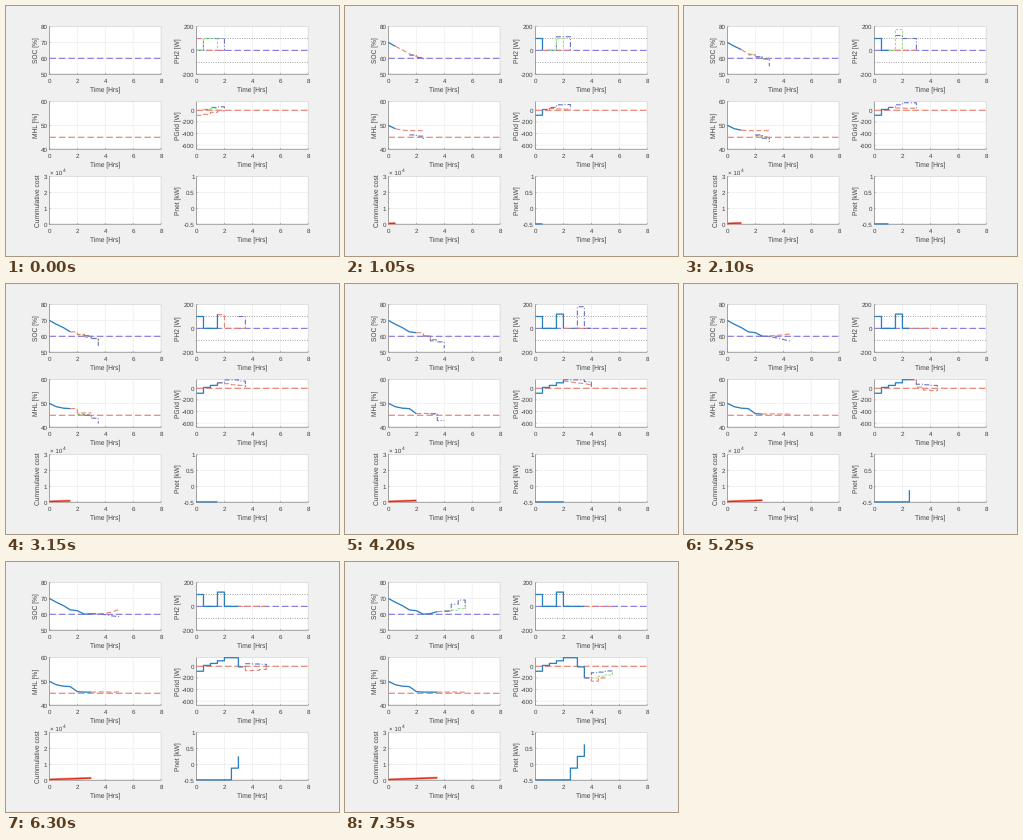
Animation, 333 px wide and 250 px high, one loop 8 s. Source, as a matplotlib script:

```python
import matplotlib.pyplot as plt
import numpy as np
from matplotlib.animation import FuncAnimation

W, H, DPI = 333, 250, 100
PX = 72 / DPI
INTERVAL, LOOP, HOLD = 50, 8000, 1050
STEP = 0.5  # hours simulated per update

BLUE, RED, GREEN = "#2a7fc0", "#ea8273", "#98e488"
VIOLET, SALMON, NAVY = "#8880de", "#ea8475", "#6670c4"
OLIVE, INK, GRID = "#9a9a58", "#404040", "#ececec"
SPINE, EDGE = "#707070", "#d6d6d6"

plt.rcParams["font.family"] = "Liberation Sans"
plt.rcParams["text.hinting"] = "none"
plt.rcParams["lines.scale_dashes"] = False

fig = plt.figure(figsize=(W / DPI, H / DPI), dpi=DPI, facecolor="#f0f0f0")
ax = fig.add_axes([0, 0, 1, 1])
ax.set(xlim=(0, W), ylim=(H, 0))
ax.axis("off")


def text(x, y, s, size=6.3, **kw):
    kw = {"ha": "center", "va": "center_baseline", "color": INK, **kw}
    ax.text(x, y, s, fontsize=size * PX, **kw)


def stroke(x, y, color, width=1.0, dash=None, z=3):
    style = (0, [d * PX for d in dash]) if dash else "-"
    return ax.plot(x, y, color=color, lw=width * PX, ls=style, zorder=z,
                   solid_capstyle="butt", dash_capstyle="butt", snap=False)[0]


class Panel:
    """One chart: 8 hours wide, mapped to stage pixels."""

    def __init__(self, left, top, low, high, ticks, label, label_x):
        self.left, self.top, self.low, self.high = left, top, low, high
        right, bottom = left + 111.7, top + 47.6
        self.bottom = bottom
        ax.fill([left, right, right, left], [top, top, bottom, bottom],
                color="white", lw=0, zorder=0)
        for hour in range(0, 9, 2):
            x = self.x(hour)
            stroke([x, x], [top, bottom], GRID, 0.7, z=1)
            stroke([x, x], [bottom, bottom - 1.1], SPINE, 0.5, z=2)
            text(x, bottom + 6.6, str(hour))
        for v in ticks:
            y = self.y(v)
            stroke([left, right], [y, y], GRID, 0.7, z=1)
            stroke([left, left + 1.1], [y, y], SPINE, 0.5, z=2)
            text(left - 2, y + 0.2, f"{v:g}", ha="right")
        stroke([left, right], [top, top], EDGE, 0.6, z=1)
        stroke([right, right], [top, bottom], EDGE, 0.6, z=1)
        stroke([left, left, right], [top, bottom, bottom], SPINE, 0.6, z=2)
        text((left + right) / 2, bottom + 15, "Time [Hrs]", 6.6)
        text(label_x, (top + bottom) / 2, label, 6.6, rotation=90, va="center")

    def x(self, t):
        return self.left + np.asarray(t) * 111.7 / 8

    def y(self, v):
        span = self.high - self.low
        return self.bottom - (np.asarray(v) - self.low) * 47.6 / span

    def line(self, t, v, color, width=1.0, dash=None, z=3):
        return stroke(self.x(t), self.y(v), color, width, dash, z)

    def level(self, v, color, width=1.2, dash=(6.5, 3)):
        self.line([0, 8], [v, v], color, width, dash)


soc = Panel(43.4, 20.6, 50, 80, (50, 60, 70, 80), "SOC [%]", 29.7)
ph2 = Panel(190.5, 20.6, -200, 200, (-200, 0, 200), "PH2 [W]", 171.5)
mhl = Panel(43.4, 95.6, 40, 60, (40, 50, 60), "MHL [%]", 29.7)
grid = Panel(190.5, 95.6, -670, 150, (-600, -400, -200, 0), "PGrid [W]", 171.5)
cost = Panel(43.4, 170.6, 0, 3, (0, 1, 2, 3), "Cummulative cost", 32.5)
net = Panel(190.5, 170.6, -0.5, 1, (-0.5, 0, 0.5, 1), "Pnet [kW]", 172)
text(43.6, 167, "× 10", ha="left")
text(57, 164.5, "4", 4.9, ha="left")

soc.level(60, VIOLET)
mhl.level(45, SALMON)
grid.level(0, SALMON)
ph2.level(0, VIOLET)
for bound in (-100, 100):
    ph2.level(bound, "#606060", 0.7, (0.8, 1.6))

COUNT = 8
shots = [[] for _ in range(COUNT)]


def stairs(v, t0=0):
    n = np.repeat(np.arange(len(v)), 2)[1:]
    return t0 + STEP * n, np.repeat(v, 2)[:-1]


def history():
    soc_path = [70, 67.6, 65.5, 62.8, 62.3, 60.1, 60.4, 61.7]
    mhl_path = [50, 48.6, 48, 47.8, 45.7, 45.5, 45.5, 45.5]
    ph2_path = [100, 0, 0, 120, 0, 0, 0, 0]
    grid_path = [-85, 15, 50, 95, 148, 148, -10, -200]
    net_path = [-0.49] * 5 + [-0.12, 0.25, 0.63]
    for k in range(1, COUNT):
        t = STEP * np.arange(k + 1)
        for p, path in ((soc, soc_path), (mhl, mhl_path)):
            shots[k].append(p.line(t, path[:k + 1], BLUE, 1.3, z=5))
        for p, path in ((ph2, ph2_path), (grid, grid_path), (net, net_path)):
            shots[k].append(p.line(*stairs(path[:k + 1]), BLUE, 1.3, z=5))
        spent = 0.04 + 0.032 * t
        shots[k].append(cost.line(t, spent, "#f3a59c", 2.4, z=4))
        shots[k].append(cost.line(t, spent, "#dc2a1c", 1.3, z=5))


DASHES = {RED: (5, 2.5), NAVY: (5, 2, 1, 2), GREEN: (2.5, 1.5), OLIVE: (3, 2)}


def plan(k, panel, color, t0, *v, slope=False):
    """Predicted course at update k: steps of half an hour, or a slope."""
    t, v = (t0 + STEP * np.arange(len(v)), v) if slope else stairs(v, t0)
    shots[k].append(panel.line(t, v, color, 1.1, DASHES[color], z=4))


history()

plan(0, ph2, RED, 0, 100, 0, 0, 0, 0)
plan(0, ph2, NAVY, 0, 0, 100, 100, 100, 0)
plan(0, ph2, GREEN, 0, 0, 100, 100, 0)
plan(0, grid, RED, 0, -85, -70, -35, -10, 0)
plan(0, grid, NAVY, 0.5, 15, 50, 60, 0)
plan(0, grid, GREEN, 0.5, 10, 35, 0)

plan(1, soc, RED, 0.5, 67.6, 65.3, 62.8, 61, 60, slope=True)
plan(1, soc, NAVY, 1.5, 62, 60.5, 59)
plan(1, mhl, RED, 0.5, 48.6, 48, 47.8, 47.8, 47.8, slope=True)
plan(1, mhl, NAVY, 1.5, 46, 45.5, 44)
plan(1, ph2, RED, 0.5, 0, 0, 0, 0, 0)
plan(1, ph2, NAVY, 1, 0, 115, 115, 0)
plan(1, ph2, GREEN, 1, 0, 100, 0)
plan(1, grid, RED, 0.5, 15, 30, 25, 20, 0)
plan(1, grid, NAVY, 0.5, 15, 50, 95, 100, 20)

plan(2, soc, RED, 1, 65.5, 62.8, 62.2, slope=True)
plan(2, soc, OLIVE, 1.5, 62.2, 60.8, 59.8, 59)
plan(2, soc, NAVY, 2, 61, 59.6, 55)
plan(2, mhl, RED, 1, 48, 47.8, 47.8, 47.8, 47.8, slope=True)
plan(2, mhl, OLIVE, 2, 45.6, 45.2, 44)
plan(2, mhl, NAVY, 2, 46, 44.6, 43)
plan(2, ph2, RED, 1, 0, 0, 0, 0, 0)
plan(2, ph2, GREEN, 1, 0, 175, 0)
plan(2, ph2, NAVY, 1.5, 125, 100, 100, 0)
plan(2, grid, RED, 1, 50, 40, 35, 35, 20)
plan(2, grid, NAVY, 1, 50, 95, 130, 130, 30)

plan(3, soc, RED, 1.5, 62.8, 61.2, 59.6)
plan(3, soc, OLIVE, 2, 61, 59.5, 58.7, 57)
plan(3, soc, NAVY, 2.5, 60.4, 58.6, 54)
plan(3, mhl, RED, 1.5, 47.8, 46, 46, 46)
plan(3, mhl, OLIVE, 2, 45.4, 45.2, 44.4)
plan(3, mhl, NAVY, 2.5, 45, 43.8, 41.5)
plan(3, ph2, RED, 1.5, 115, 0, 0, 0, 0)
plan(3, ph2, NAVY, 3, 100, 0)
plan(3, grid, RED, 1.5, 95, 80, 60, 50, 20)
plan(3, grid, NAVY, 1.5, 95, 145, 145, 125, 30)

plan(4, soc, RED, 2, 62.3, 60.2, 58, 57.6)
plan(4, soc, NAVY, 2.5, 60.2, 57.2, 56.5, 52.5)
plan(4, mhl, RED, 2, 45.7, 45.8, 45.7, 45.7, slope=True)
plan(4, mhl, NAVY, 3, 45.6, 42.8, 42.8)
plan(4, ph2, RED, 2, 0, 0, 0, 0, 0)
plan(4, ph2, NAVY, 2.5, 0, 182, 0, 0)
plan(4, grid, RED, 2, 130, 110, 95, 80, 60, slope=True)
plan(4, grid, NAVY, 2, 148, 145, 145, 115, 20)

plan(5, soc, RED, 2.5, 60.1, 60.3, 60.5, 61, 61.5, slope=True)
plan(5, soc, NAVY, 2.5, 60.1, 59.8, 59, 58, 57, slope=True)
plan(5, mhl, RED, 2.5, 45.5, 45.6, 45.6, 45.5, 45.5, slope=True)
plan(5, ph2, RED, 2.5, 0, 0, 0, 0, 0)
plan(5, grid, RED, 2.5, 148, 20, -30, -40, 0)
plan(5, grid, NAVY, 2.5, 148, 70, 60, 50, 0)

plan(6, soc, RED, 3, 60.4, 60.4, 60.6, 61.6, 63, slope=True)
plan(6, soc, NAVY, 3, 60.4, 60.2, 59.8, 59, 58.5, slope=True)
plan(6, mhl, RED, 3, 45.5, 45.6, 45.6, 45.5, 45.6, slope=True)
plan(6, ph2, RED, 3, 0, 0, 0, 0, 0)
plan(6, grid, RED, 3, -10, -75, -70, -55, 0)
plan(6, grid, NAVY, 3, -10, 45, 40, 35, 0)

plan(7, soc, RED, 3.5, 61.7, 61.9, 62.6, slope=True)
plan(7, soc, GREEN, 4, 62, 62.6, 63.6, 69)
plan(7, soc, NAVY, 4, 62, 66.4, 69, 63.6)
plan(7, mhl, RED, 3.5, 45.5, 45.5, 45.6, 45.5, 45.5, slope=True)
plan(7, ph2, RED, 3.5, 0, 0, 0, 0, 0)
plan(7, grid, RED, 3.5, -200, -255, -200, -160)
plan(7, grid, NAVY, 3.5, -200, -110, -100, -80, -155)
plan(7, grid, GREEN, 4, -200, -170, -150, -85)


def update(i):
    now = i * INTERVAL // HOLD
    for k, lines in enumerate(shots):
        for ln in lines:
            ln.set_visible(k == now)
    return [ln for lines in shots for ln in lines]


anim = FuncAnimation(fig, update, frames=LOOP // INTERVAL, interval=INTERVAL,
                     init_func=lambda: update(0), repeat=True, repeat_delay=0)
plt.show()
```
-.-.-
Task: A single figure must be given: how many lines of the records above include the string "SPINE".

Response area: 4